- Work instruction -
Copy whichever lines of the data hold the word "path".

**** Input material

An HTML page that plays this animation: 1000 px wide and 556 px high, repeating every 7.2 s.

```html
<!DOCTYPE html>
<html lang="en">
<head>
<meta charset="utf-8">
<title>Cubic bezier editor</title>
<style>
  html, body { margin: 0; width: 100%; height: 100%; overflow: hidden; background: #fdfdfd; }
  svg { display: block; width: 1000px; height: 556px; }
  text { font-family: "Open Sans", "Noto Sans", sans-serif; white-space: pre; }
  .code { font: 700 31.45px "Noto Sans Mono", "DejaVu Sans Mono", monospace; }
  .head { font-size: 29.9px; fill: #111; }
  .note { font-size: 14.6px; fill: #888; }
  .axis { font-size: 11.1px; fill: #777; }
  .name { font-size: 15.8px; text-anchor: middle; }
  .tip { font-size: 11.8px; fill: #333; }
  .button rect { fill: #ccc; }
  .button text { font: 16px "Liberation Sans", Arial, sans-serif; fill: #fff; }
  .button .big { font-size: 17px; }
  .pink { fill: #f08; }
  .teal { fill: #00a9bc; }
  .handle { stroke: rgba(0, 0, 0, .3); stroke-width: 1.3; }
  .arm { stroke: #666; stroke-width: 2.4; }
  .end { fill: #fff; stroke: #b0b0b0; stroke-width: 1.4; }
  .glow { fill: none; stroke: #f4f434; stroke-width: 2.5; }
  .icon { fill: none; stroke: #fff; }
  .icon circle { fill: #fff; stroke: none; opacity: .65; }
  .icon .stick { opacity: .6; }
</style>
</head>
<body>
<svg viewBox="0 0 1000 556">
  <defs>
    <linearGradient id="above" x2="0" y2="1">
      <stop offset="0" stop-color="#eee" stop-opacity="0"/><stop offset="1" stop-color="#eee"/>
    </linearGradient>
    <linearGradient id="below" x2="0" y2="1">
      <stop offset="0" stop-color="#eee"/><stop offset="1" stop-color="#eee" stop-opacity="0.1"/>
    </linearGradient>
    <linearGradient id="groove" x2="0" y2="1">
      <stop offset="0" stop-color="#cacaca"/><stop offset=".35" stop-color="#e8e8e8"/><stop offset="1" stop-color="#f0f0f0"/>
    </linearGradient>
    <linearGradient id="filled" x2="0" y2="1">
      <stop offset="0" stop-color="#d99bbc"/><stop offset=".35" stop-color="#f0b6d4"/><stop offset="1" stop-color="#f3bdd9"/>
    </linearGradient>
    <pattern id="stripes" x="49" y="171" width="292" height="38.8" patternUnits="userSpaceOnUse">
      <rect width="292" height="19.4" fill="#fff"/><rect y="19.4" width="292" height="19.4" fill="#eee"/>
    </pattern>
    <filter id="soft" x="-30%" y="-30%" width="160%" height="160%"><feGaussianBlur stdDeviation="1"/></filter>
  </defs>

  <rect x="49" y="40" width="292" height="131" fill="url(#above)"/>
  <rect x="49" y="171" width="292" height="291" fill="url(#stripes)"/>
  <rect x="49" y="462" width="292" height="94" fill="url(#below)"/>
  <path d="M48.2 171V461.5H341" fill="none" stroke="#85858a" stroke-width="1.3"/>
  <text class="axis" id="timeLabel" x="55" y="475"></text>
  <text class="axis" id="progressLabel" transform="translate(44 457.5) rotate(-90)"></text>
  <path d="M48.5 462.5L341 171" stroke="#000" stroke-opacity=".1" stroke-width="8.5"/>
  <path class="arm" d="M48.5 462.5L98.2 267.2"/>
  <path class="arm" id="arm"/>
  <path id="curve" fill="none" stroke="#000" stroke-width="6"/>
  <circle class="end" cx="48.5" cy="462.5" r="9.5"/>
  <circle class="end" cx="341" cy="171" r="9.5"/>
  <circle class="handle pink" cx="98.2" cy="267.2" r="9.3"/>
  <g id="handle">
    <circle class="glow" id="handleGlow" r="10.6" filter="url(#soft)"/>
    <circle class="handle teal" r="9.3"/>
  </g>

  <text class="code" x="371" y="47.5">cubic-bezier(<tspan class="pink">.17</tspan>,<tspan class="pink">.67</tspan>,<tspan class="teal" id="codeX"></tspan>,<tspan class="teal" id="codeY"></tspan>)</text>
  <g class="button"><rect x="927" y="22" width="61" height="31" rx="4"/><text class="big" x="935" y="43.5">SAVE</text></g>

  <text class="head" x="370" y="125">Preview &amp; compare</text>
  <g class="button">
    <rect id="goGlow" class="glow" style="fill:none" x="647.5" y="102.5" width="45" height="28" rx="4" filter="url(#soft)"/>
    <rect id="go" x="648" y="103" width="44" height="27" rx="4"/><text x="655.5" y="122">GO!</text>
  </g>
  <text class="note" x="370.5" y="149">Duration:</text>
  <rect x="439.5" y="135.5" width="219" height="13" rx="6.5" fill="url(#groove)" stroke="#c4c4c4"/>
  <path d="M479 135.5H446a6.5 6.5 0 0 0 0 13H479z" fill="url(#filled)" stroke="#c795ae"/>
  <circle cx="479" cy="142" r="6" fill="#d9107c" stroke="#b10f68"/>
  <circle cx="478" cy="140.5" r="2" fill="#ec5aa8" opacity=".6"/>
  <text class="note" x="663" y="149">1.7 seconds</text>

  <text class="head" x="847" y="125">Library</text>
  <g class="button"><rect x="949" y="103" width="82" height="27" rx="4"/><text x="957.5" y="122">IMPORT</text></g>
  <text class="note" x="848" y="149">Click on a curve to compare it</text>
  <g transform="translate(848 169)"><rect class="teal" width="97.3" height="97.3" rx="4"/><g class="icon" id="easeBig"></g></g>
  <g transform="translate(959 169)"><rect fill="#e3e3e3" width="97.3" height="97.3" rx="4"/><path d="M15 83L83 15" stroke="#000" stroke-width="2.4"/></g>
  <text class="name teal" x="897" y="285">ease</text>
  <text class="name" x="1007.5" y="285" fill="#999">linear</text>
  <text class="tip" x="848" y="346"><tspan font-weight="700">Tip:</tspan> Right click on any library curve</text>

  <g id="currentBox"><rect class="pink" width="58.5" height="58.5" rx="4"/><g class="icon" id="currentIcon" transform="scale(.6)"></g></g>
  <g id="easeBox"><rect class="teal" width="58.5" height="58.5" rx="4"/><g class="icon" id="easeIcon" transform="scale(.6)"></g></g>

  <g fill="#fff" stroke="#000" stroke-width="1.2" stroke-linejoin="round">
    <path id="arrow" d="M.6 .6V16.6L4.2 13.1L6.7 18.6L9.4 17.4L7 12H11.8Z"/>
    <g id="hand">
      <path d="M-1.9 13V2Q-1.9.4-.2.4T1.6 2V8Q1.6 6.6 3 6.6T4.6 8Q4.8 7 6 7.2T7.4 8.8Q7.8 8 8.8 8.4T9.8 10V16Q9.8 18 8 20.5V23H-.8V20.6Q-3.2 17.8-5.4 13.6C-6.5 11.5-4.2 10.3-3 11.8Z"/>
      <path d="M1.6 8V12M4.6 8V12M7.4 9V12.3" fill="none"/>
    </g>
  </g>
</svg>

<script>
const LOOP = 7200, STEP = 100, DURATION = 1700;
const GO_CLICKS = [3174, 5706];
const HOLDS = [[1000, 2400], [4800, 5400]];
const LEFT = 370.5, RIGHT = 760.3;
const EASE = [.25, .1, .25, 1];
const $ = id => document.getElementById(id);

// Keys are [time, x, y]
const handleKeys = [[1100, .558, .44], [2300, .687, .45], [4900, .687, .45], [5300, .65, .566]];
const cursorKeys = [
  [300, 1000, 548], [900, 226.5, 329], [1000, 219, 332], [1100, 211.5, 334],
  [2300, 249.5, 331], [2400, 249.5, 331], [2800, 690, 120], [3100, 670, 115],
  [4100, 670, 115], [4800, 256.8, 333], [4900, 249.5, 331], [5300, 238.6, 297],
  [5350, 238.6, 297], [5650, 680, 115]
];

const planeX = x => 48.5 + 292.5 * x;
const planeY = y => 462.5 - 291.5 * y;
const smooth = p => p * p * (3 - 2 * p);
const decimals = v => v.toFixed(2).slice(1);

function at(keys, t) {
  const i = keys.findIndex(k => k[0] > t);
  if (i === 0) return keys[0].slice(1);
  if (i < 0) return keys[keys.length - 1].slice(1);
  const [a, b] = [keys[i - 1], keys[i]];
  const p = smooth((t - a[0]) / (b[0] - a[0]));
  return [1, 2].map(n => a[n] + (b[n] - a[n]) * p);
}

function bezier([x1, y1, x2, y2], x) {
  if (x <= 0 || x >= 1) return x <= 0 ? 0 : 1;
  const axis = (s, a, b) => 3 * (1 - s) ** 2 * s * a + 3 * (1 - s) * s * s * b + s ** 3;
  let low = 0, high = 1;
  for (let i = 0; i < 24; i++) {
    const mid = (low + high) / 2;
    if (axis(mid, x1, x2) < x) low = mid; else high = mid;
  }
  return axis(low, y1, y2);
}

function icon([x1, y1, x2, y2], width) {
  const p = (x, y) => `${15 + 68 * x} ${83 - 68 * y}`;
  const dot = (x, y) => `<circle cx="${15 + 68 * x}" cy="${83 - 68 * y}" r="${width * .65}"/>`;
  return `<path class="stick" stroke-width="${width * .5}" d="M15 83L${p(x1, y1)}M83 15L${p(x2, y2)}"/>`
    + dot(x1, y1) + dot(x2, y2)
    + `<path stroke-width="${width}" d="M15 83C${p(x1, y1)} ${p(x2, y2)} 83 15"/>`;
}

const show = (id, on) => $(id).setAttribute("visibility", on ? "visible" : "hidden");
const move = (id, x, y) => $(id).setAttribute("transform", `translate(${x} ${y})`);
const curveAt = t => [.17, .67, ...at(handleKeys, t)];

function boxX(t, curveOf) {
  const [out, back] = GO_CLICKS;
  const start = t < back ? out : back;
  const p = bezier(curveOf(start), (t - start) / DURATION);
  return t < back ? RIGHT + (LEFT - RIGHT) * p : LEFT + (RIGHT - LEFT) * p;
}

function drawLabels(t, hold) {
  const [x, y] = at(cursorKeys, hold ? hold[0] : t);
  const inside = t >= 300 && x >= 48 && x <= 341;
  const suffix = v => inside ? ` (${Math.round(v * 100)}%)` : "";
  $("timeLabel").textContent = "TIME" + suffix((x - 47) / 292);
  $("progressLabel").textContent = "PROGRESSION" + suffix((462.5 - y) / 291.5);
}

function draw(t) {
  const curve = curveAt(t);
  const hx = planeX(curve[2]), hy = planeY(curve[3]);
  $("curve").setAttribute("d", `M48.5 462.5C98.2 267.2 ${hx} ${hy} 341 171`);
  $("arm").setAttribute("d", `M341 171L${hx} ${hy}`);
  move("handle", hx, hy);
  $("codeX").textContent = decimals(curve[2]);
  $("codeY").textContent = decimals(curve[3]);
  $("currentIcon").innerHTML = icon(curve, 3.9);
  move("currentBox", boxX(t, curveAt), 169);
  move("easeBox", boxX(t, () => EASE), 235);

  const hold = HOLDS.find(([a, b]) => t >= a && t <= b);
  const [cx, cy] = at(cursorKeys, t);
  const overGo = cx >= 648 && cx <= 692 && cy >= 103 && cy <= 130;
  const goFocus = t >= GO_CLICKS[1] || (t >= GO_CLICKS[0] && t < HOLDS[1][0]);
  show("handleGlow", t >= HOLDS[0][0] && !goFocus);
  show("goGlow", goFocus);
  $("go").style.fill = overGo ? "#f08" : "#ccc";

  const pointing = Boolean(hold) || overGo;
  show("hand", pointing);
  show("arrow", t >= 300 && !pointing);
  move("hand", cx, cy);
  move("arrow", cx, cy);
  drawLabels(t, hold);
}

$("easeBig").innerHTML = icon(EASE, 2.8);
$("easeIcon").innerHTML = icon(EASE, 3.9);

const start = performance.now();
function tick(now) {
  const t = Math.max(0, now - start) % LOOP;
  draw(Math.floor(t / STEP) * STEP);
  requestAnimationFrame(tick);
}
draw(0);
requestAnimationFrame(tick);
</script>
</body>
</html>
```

********

- Finished task -
  <path d="M48.2 171V461.5H341" fill="none" stroke="#85858a" stroke-width="1.3"/>
  <path d="M48.5 462.5L341 171" stroke="#000" stroke-opacity=".1" stroke-width="8.5"/>
  <path class="arm" d="M48.5 462.5L98.2 267.2"/>
  <path class="arm" id="arm"/>
  <path id="curve" fill="none" stroke="#000" stroke-width="6"/>
  <path d="M479 135.5H446a6.5 6.5 0 0 0 0 13H479z" fill="url(#filled)" stroke="#c795ae"/>
  <g transform="translate(959 169)"><rect fill="#e3e3e3" width="97.3" height="97.3" rx="4"/><path d="M15 83L83 15" stroke="#000" stroke-width="2.4"/></g>
    <path id="arrow" d="M.6 .6V16.6L4.2 13.1L6.7 18.6L9.4 17.4L7 12H11.8Z"/>
      <path d="M-1.9 13V2Q-1.9.4-.2.4T1.6 2V8Q1.6 6.6 3 6.6T4.6 8Q4.8 7 6 7.2T7.4 8.8Q7.8 8 8.8 8.4T9.8 10V16Q9.8 18 8 20.5V23H-.8V20.6Q-3.2 17.8-5.4 13.6C-6.5 11.5-4.2 10.3-3 11.8Z"/>
      <path d="M1.6 8V12M4.6 8V12M7.4 9V12.3" fill="none"/>
  return `<path class="stick" stroke-width="${width * .5}" d="M15 83L${p(x1, y1)}M83 15L${p(x2, y2)}"/>`
    + `<path stroke-width="${width}" d="M15 83C${p(x1, y1)} ${p(x2, y2)} 83 15"/>`;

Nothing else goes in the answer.